→ **Goal of the exercise**: Gather each line in the entries that includes the string "return".

[Plain-text document sources]

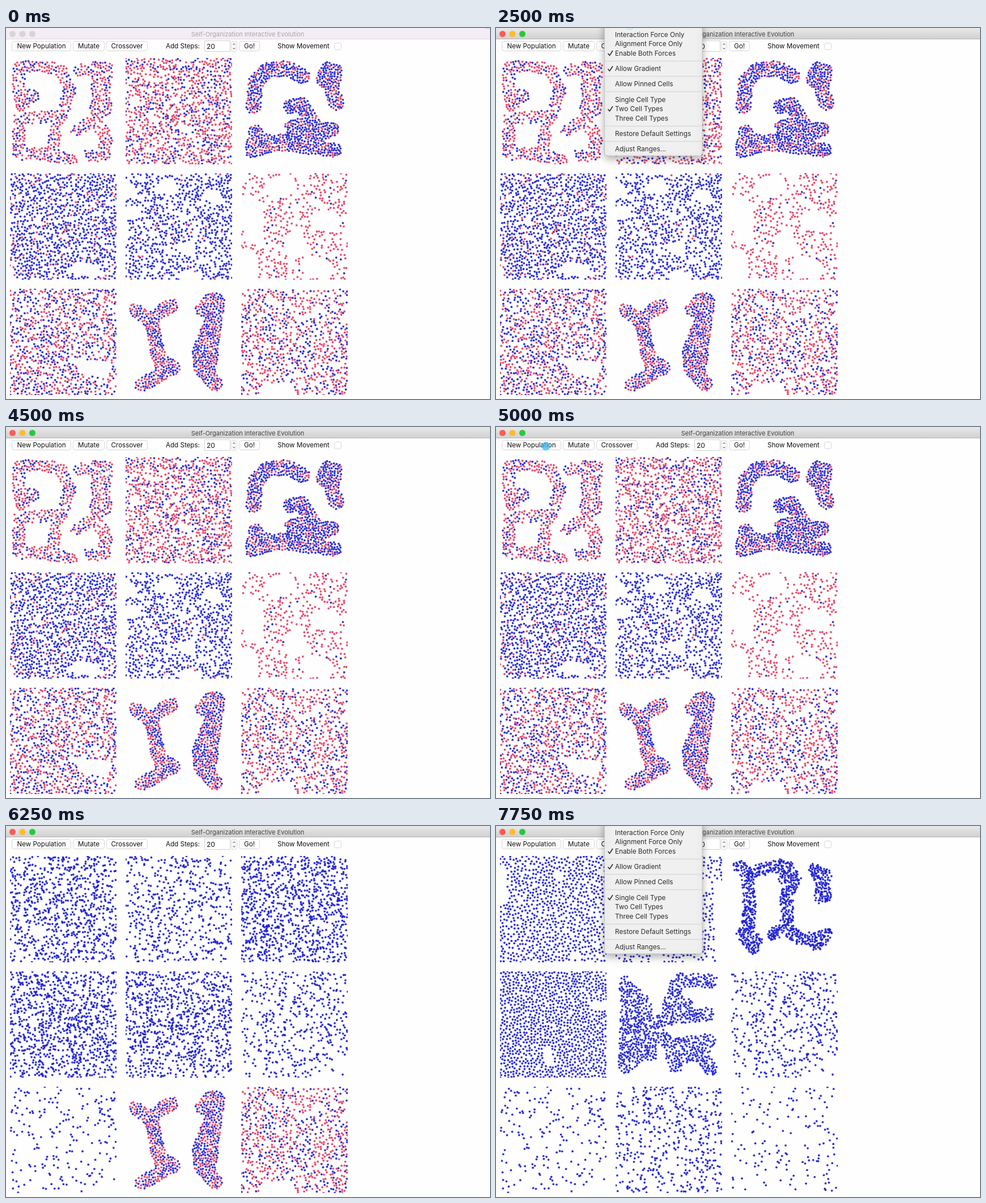
An HTML page with a canvas for the animation above (8 s loop, 854x656 px).

```html
<!DOCTYPE html>
<html lang="en">
<head>
<meta charset="utf-8">
<title>Self-Organization Interactive Evolution</title>
<style>
  html, body { margin: 0; width: 100%; height: 100%; overflow: hidden; background: #fefefe; }
  canvas { display: block; }
</style>
</head>
<body>
<canvas id="stage" width="854" height="656"></canvas>
<script>
const ctx = document.getElementById('stage').getContext('2d');
const LOOP = 8000, STEP = 250, TILE = 188, PITCH = 204;
const FONT = 'Inter, Roboto, sans-serif';
const BLUE = 'rgba(14,18,206,.86)', RED = 'rgba(222,36,78,.8)';

function seededRandom(seed) {
  return () => {
    seed = (seed + 0x6D2B79F5) | 0;
    let r = Math.imul(seed ^ (seed >>> 15), 1 | seed);
    r = (r + Math.imul(r ^ (r >>> 7), 61 | r)) ^ r;
    return ((r ^ (r >>> 14)) >>> 0) / 4294967296;
  };
}

// Scatter cells along thick paths ("body") or everywhere except along them ("voids").
function makeTile(seed, { n, blue = 1, gap = 2, body, voids, width = 26 }) {
  const canvas = document.createElement('canvas');
  canvas.width = canvas.height = TILE;
  const g = canvas.getContext('2d');
  const path = new Path2D(body || voids || '');
  const random = seededRandom(seed * 977);
  const cells = [];
  g.lineWidth = width;
  g.lineCap = g.lineJoin = 'round';
  for (let tries = 0; cells.length < n && tries < 20000; tries++) {
    const x = random() * TILE, y = random() * TILE;
    if (body && !g.isPointInStroke(path, x, y)) continue;
    if (voids && g.isPointInStroke(path, x, y)) continue;
    if (cells.some(c => (c.x - x) ** 2 + (c.y - y) ** 2 < gap * gap)) continue;
    cells.push({ x, y });
  }
  for (const { x, y } of cells) {
    g.fillStyle = random() < blue ? BLUE : RED;
    g.beginPath();
    g.arc(x, y, 1.9, 0, 7);
    g.fill();
  }
  return canvas;
}

const mixed = [
  { n: 640, blue: .36, gap: 3.6, width: 22,
    body: 'M16 16L60 14L90 22L106 55L93 100L60 105L16 108L16 170L60 170L108 180M82 115L76 165M16 16L16 70L44 64L18 84M124 22L150 16L172 20L164 55L170 90L118 128M156 30L152 90M152 112L170 140L165 172L140 172' },
  { n: 930, blue: .33, gap: 3.2, width: 14, voids: 'M42 102L46 106M100 122L110 126M12 76L18 80' },
  { n: 860, blue: .73, gap: 3.3,
    body: 'M22 86L26 42L45 22L80 18L108 32M145 40L152 20L165 22L160 55L168 80M88 86L106 82L120 105M26 132L20 164L60 150L110 140L160 125M90 122L120 115L150 130M30 145L100 155L164 162' },
  { n: 930, blue: .87, gap: 3.2, width: 22, voids: 'M120 168L150 174' },
  { n: 720, blue: .96, gap: 3.2, width: 22, voids: 'M0 20L8 34M148 38L162 46M70 22L84 28M102 132L112 136M110 180L122 186M4 72L18 70' },
  { n: 360, blue: .06, gap: 3.6, width: 34, voids: 'M18 58L24 106M58 24L80 18M92 118L98 132M140 82L158 88M122 164L140 170M10 150L14 178' },
  { n: 830, blue: .5, gap: 3.3, width: 26, voids: 'M132 138L164 142' },
  { n: 620, blue: .56, gap: 3.5, width: 25,
    body: 'M18 39L42 54L52 88L60 126L84 140L28 170M42 54L80 30M56 112L68 148M136 36L150 20L162 20L160 40L142 82L130 112L134 142L158 168M158 52L148 140' },
  { n: 720, blue: .4, gap: 3.3, width: 26, voids: 'M44 182L80 176' }
];

const newborn = [760, 500, 900, 900, 820, 430, 200, 450, 150].map(n => ({ n }));

const settled = [
  { n: 770, gap: 4.4, width: 14, voids: 'M4 20L8 80M100 30L106 38M130 174L136 178' },
  { n: 500, gap: 4.3, width: 22, voids: 'M8 4L120 2M80 28L118 28M182 52L187 188M150 50L158 52M70 170L74 186M42 60L50 66' },
  { n: 840, gap: 2, width: 23,
    body: 'M14 18L30 30L32 90L28 148L44 148M20 136L38 162M30 30L85 17L112 38L98 70L98 130L120 145L160 148M74 138L100 128M100 20L94 40M148 22L160 44L166 70M166 34L158 74M150 156L166 138' },
  { n: 1010, gap: 4.2, width: 18, voids: 'M84 142L86 160M166 60L182 62' },
  { n: 860, gap: 2.8, width: 24,
    body: 'M18 20L22 60L18 130L16 168M28 34L50 55L60 110L62 146M34 70L42 140M94 62L112 15L168 17M100 50L126 60M84 84L162 76M70 100L95 132L164 122L150 148L100 150L106 168M150 148L168 172M18 168L50 140' }
];

const bornAt = [5250, 5500, 5500, 5750, 6000, 6000, 6250, 6500, 6500];
const settledAt = [6750, 7000, 7250, 7500, 7750];
const tiles = mixed.map((spec, i) => {
  const phases = [{ at: 0, image: makeTile(i + 1, spec) },
                  { at: bornAt[i], image: makeTile(i + 21, newborn[i]) }];
  if (settled[i]) phases.push({ at: settledAt[i], image: makeTile(i + 41, settled[i]) });
  return phases;
});

const menu = [
  ['Interaction Force Only', 11.5], ['Alignment Force Only', 28], ['Enable Both Forces', 44.5],
  ['Allow Gradient', 72], ['Allow Pinned Cells', 99], ['Single Cell Type', 126.5],
  ['Two Cell Types', 143], ['Three Cell Types', 159.5], ['Restore Default Settings', 187],
  ['Adjust Ranges...', 214]
];

// Pointer path: time, x, y
const pointerPath = [
  [0, 851, -7], [250, 851, -7], [500, 820, 20], [750, 751, 57], [1000, 751, 57], [1250, 745, 76],
  [2000, 270, 6], [2250, 238, -10], [2500, 236, -6], [3500, 261, 129], [4250, 261, 129],
  [4750, 88, 34], [5500, 88, 34], [5750, 110, -14], [6500, 220, -9], [7000, 238, -7], [7250, 238, -12], [8000, 238, -12]
];

function pointerAt(t) {
  const i = pointerPath.findIndex(key => key[0] > t);
  const [t0, x0, y0] = pointerPath[i - 1], [t1, x1, y1] = pointerPath[i];
  const k = (t - t0) / (t1 - t0);
  return { x: x0 + (x1 - x0) * k, y: y0 + (y1 - y0) * k };
}

function text(label, x, y, size = 11.6, color = '#111', align = 'left') {
  ctx.font = `${size}px ${FONT}`;
  ctx.fillStyle = color;
  ctx.textAlign = align;
  ctx.textBaseline = 'alphabetic';
  ctx.fillText(label, x, y + size * .36);
}

function box(x, y, w, h, radius, fill = '#fff', stroke = '#d6d6d6') {
  ctx.beginPath();
  ctx.roundRect(x, y, w, h, radius);
  ctx.fillStyle = fill;
  ctx.fill();
  ctx.lineWidth = 1;
  ctx.strokeStyle = stroke;
  ctx.stroke();
}

function line(points, color, width = 1) {
  ctx.beginPath();
  points.forEach(([x, y]) => ctx.lineTo(x, y));
  ctx.strokeStyle = color;
  ctx.lineWidth = width;
  ctx.stroke();
}

function disc(x, y, r, color) {
  ctx.beginPath();
  ctx.arc(x, y, r, 0, 7);
  ctx.fillStyle = color;
  ctx.fill();
}

function button(label, x, w) {
  box(x + .5, 23.5, w, 17, 4);
  text(label, x + .5 + w / 2, 32, 11.6, '#111', 'center');
}

function drawTitleBar(active) {
  const shade = ctx.createLinearGradient(0, 0, 0, 20);
  shade.addColorStop(0, active ? '#e8e8e8' : '#f6eef6');
  shade.addColorStop(1, active ? '#d0d0d0' : '#f4ecf4');
  ctx.fillStyle = shade;
  ctx.fillRect(0, 0, 854, 20);
  line([[0, 19.5], [854, 19.5]], active ? '#b4b4b4' : '#dcd4dc');
  ['#fc5b57', '#fdbc2e', '#28c840'].forEach((color, i) =>
    disc(11.5 + 17.5 * i, 10.5, 5.5, active ? color : '#d9d4d9'));
  text('Self-Organization Interactive Evolution', 426.5, 11, 11, active ? '#444' : '#aaa5aa', 'center');
}

function drawToolbar() {
  button('New Population', 10, 104);
  button('Mutate', 118, 55);
  button('Crossover', 177, 72);
  text('Add Steps:', 282, 32);
  box(350.5, 22.5, 45, 19, 0, '#fff', '#cfcfcf');
  text('20', 354, 33, 12);
  box(397.5, 23.5, 10, 18, 4);
  line([[400.5, 30], [402.5, 27.5], [404.5, 30]], '#444');
  line([[400.5, 35], [402.5, 37.5], [404.5, 35]], '#444');
  button('Go!', 411, 36);
  text('Show Movement', 479, 32);
  box(579.5, 26.5, 12, 12, 3);
}

function drawMenu(pointer, cellType) {
  ctx.save();
  ctx.shadowColor = 'rgba(0,0,0,.3)';
  ctx.shadowBlur = 14;
  ctx.shadowOffsetY = 5;
  box(191.5, -20, 172.5, 246, 5, '#f0f0f0', '#c4c4c4');
  ctx.restore();
  for (const y of [58.5, 85.5, 112.5, 173.5, 200.5]) line([[192, y], [364, y]], '#d9d9d9', 1.5);
  const checked = ['Enable Both Forces', 'Allow Gradient', cellType];
  for (const [label, y] of menu) {
    const hot = Math.abs(pointer.y - y) < 8.3;
    const color = hot ? '#fff' : '#2b2b2b';
    if (hot) {
      ctx.fillStyle = '#0b5cd7';
      ctx.fillRect(192, y - 8.5, 172, 16.5);
    }
    text(label, 210, y, 11.75, color);
    if (checked.includes(label)) line([[197.5, y + .5], [200.5, y + 4], [206, y - 4.5]], color, 1.6);
  }
}

function drawPointer({ x, y }, pressed) {
  if (pressed) return disc(x, y, 7.5, 'rgba(56,186,240,.75)');
  ctx.beginPath();
  ctx.arc(x, y, 8.5, 0, 7);
  ctx.strokeStyle = '#b4e6f4';
  ctx.lineWidth = 1.4;
  ctx.stroke();
}

function draw(now) {
  const t = Math.floor((now % LOOP) / STEP) * STEP;
  const pointer = pointerAt(t);
  ctx.fillStyle = '#fefefe';
  ctx.fillRect(0, 0, 854, 656);
  drawTitleBar(t >= 1250);
  drawToolbar();
  tiles.forEach((phases, i) => {
    const { image } = phases.filter(phase => phase.at <= t).pop();
    ctx.drawImage(image, 7 + PITCH * (i % 3), 53 + PITCH * Math.floor(i / 3));
  });
  if ((t >= 2500 && t < 4250) || t >= 7500) {
    drawMenu(pointer, t < 4250 ? 'Two Cell Types' : 'Single Cell Type');
  }
  drawPointer(pointer, (t >= 3750 && t < 4250) || t === 5000);
}

const start = performance.now();
function tick() {
  draw(performance.now() - start);
  requestAnimationFrame(tick);
}
tick();
</script>
</body>
</html>
```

→ **Solution below**:
  return () => {
    return ((r ^ (r >>> 14)) >>> 0) / 4294967296;
  return canvas;
  return phases;
  return { x: x0 + (x1 - x0) * k, y: y0 + (y1 - y0) * k };
  if (pressed) return disc(x, y, 7.5, 'rgba(56,186,240,.75)');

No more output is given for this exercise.